Well, I'm two days in on my internal med inpatient rotation. Life is already 100 times better. I start later and get home earlier. The doctor that I'm with this week is amazing. She is young, super smart, and very personable. I can't believe how much I've already learned. I feel very fortunate for this rotation. My days starts with getting our census, deciding which patients I'm going to see, go see my patients and prepare my note, find the dr and finish rounding with her, present my patients and go see them together. She told me today that I did a good job, so hopefully all will continue to go well.
And of course my stories.

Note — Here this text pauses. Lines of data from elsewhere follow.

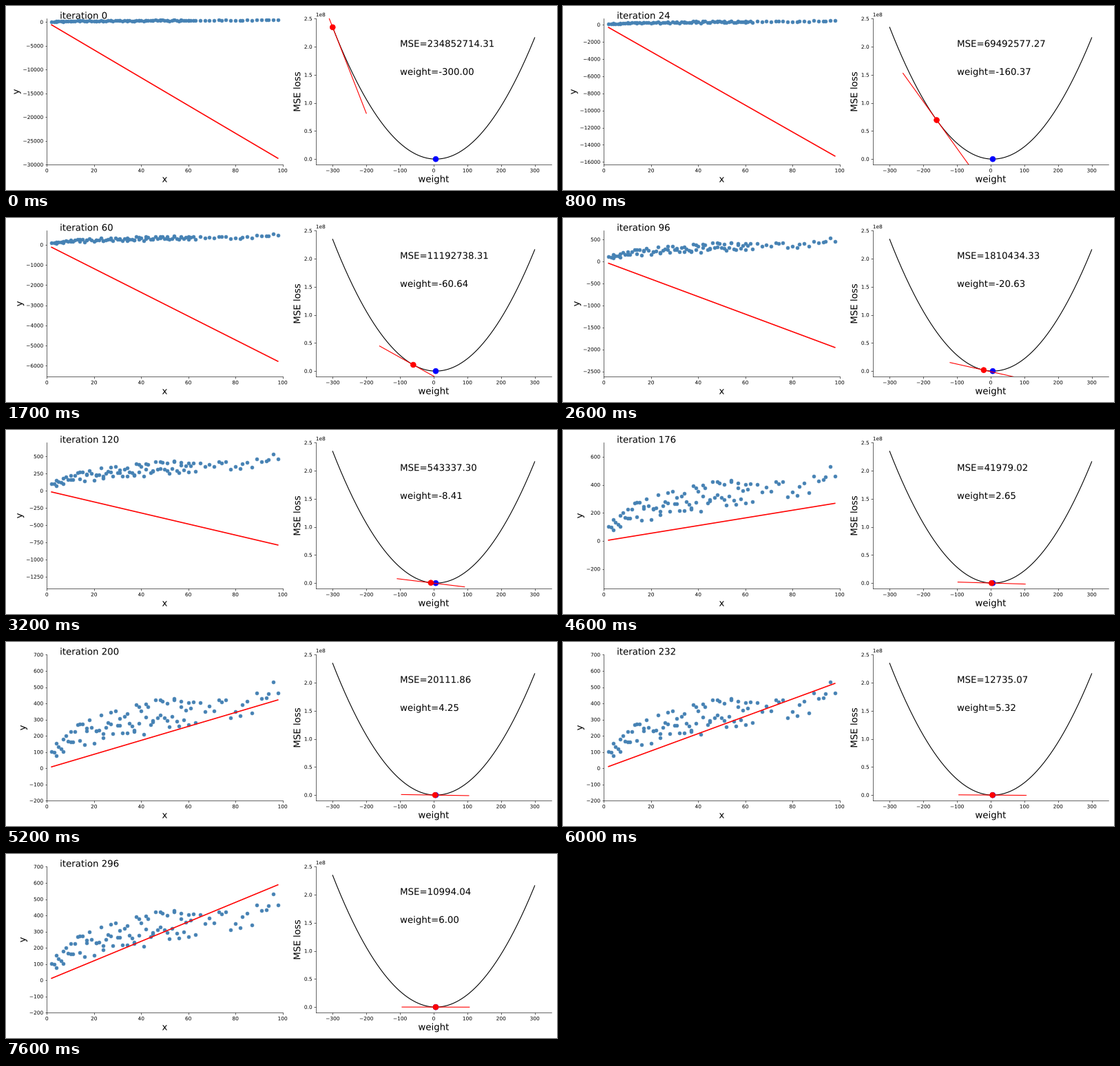
These frames come from a looping animation (800 px wide and 267 px high, 7.7 s). A matplotlib script:

```python
import numpy as np
import matplotlib.pyplot as plt
from matplotlib import patheffects
from matplotlib.animation import FuncAnimation

W, H, DPI = 800, 267, 80
K = 2 / 3  # overall scale of type and strokes

plt.rcParams.update({
    "font.family": "DejaVu Sans",
    "font.size": 10 * K,
    "text.hinting": "none",
    "path.effects": [patheffects.Normal()],  # text as outlines, not pixel-snapped
    "axes.labelsize": 18 * K,
    "axes.labelpad": 4 * K,
    "axes.linewidth": 0.8 * K,
    "axes.spines.top": False,
    "axes.spines.right": False,
    "lines.linewidth": 1.5 * K,
    "lines.markersize": 10.5 * K,
    "lines.markeredgewidth": K,
})
for axis, pad in (("xtick", 4.2), ("ytick", 3.5)):
    plt.rcParams.update({
        f"{axis}.major.size": 3.5 * K,
        f"{axis}.major.pad": pad * K,
        f"{axis}.major.width": 0.8 * K,
    })

# Least squares through the origin: loss = A * (w - BEST)^2 + FLOOR
A = 2505.27            # mean of x squared
FLOOR = 10923.6305     # loss at the best weight
START_W, START_LOSS = -300, 234852714.31
RATE = 5e-6
SHRINK = 1 - 2 * A * RATE
GAP = np.sqrt((START_LOSS - FLOOR) / A)
BEST = START_W + GAP

STEPS = [0, 1, 2, *range(4, 300, 4)]


def weight_at(n):
    return BEST - GAP * SHRINK ** n


def loss_at(n):
    return FLOOR + (START_LOSS - FLOOR) * SHRINK ** (2 * n)


def loss(w):
    return A * (w - BEST) ** 2 + FLOOR


def sample(count=100, seed=4):
    """Points around a flattening trend, thinning out to the right."""
    rng = np.random.default_rng(seed)
    x = np.interp(np.linspace(0, 1, count), [0, 0.38, 0.8, 1], [2, 31, 62, 98])
    x = np.round(x)
    spread = 105 * (1 - np.exp(-x / 8))
    return x, 62 * x ** 0.43 + spread * rng.uniform(-1, 1, count)


fig = plt.figure(figsize=(W / DPI, H / DPI), dpi=DPI, facecolor="white")


def panel(left, xlabel, ylabel):
    ax = fig.add_axes([left / W, 36.7 / H, 342.3 / W, 211.8 / H])
    ax.set(xlabel=xlabel, ylabel=ylabel)
    return ax


xs, ys = sample()
x_ends = np.array([xs.min(), xs.max()])

ax_fit = panel(59.3, "x", "y")
ax_fit.set_xlim(0, 100)
ax_fit.scatter(xs, ys, s=42 * K * K, color="steelblue", linewidth=K)
fit, = ax_fit.plot([], [], color="red", lw=2.2 * K)
title = ax_fit.text(0.055, 1, "", fontsize=18 * K, transform=ax_fit.transAxes)

ax_loss = panel(449.8, "weight", "MSE loss")
ax_loss.set(xlim=(-350, 350), ylim=(-0.1e8, 2.5e8))
grid = np.linspace(-300, 300, 301)
ax_loss.plot(grid, loss(grid), color="black")
ax_loss.plot(BEST, FLOOR, "o", color="blue")
tangent, = ax_loss.plot([], [], color="red")
dot, = ax_loss.plot([], [], "o", color="red")
loss_text = ax_loss.text(-100, 2e8, "", fontsize=18 * K)
weight_text = ax_loss.text(-100, 1.5e8, "", fontsize=18 * K)


def draw(i):
    n = STEPS[i]
    w, mse = weight_at(n), loss_at(n)

    fit.set_data(x_ends, weight_at(n + 1) * x_ends)
    ax_fit.set_ylim(min(-200, w * x_ends[1] - 600), 700)
    title.set_text(f"iteration {n}")

    reach = np.array([-100, 100])
    tangent.set_data(w + reach, mse + 2 * A * (w - BEST) * reach)
    dot.set_data([w], [mse])
    loss_text.set_text(f"MSE={mse:.2f}")
    weight_text.set_text(f"weight={w:.2f}")
    return fit, title, tangent, dot, loss_text, weight_text


anim = FuncAnimation(fig, draw, frames=len(STEPS), interval=100, repeat=True)
plt.show()
```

Patient 1- she's elderly and in the ICU and on a ventilator. She's been there a few weeks and her family decided yesterday to withdraw care. While I rounded on her, I realized that it was probably the last day she'd be alive. I just patted her hand, knowing that her name will most likely not be on my list tomorrow. It's sad, really sad, but she's been miserable and she keeps waking up, feeling her vent and gagging. It really is no condition to live in.
Patient 2- brought into the ER because of coffee ground vomiting and hypotensive. Turns out, she has hepatitis C, alcoholic cirrhosis, and esophageal varices from both her alcohol disease and her eating ibuprofen like candy. She really has to give up alcohol, and she seemed like she was ready to make that move. But she refused a social worker to discuss AA. It's really hard especially since her husband drinks every night. In my discussion today, we talked about her hepatitis C and where it came from. She admits to using drugs and sharing needles in her past. "Well, it's what everyone was doing." Looking at her, you would never ever guess that she was an IV drug user back in the day. I mean, she could have been yours or my aunt. She told me that I will make a really great doctor. It's good to hear that even though I had that type of conversation with her today she was willing to look past my "lecturing" and see that I really care.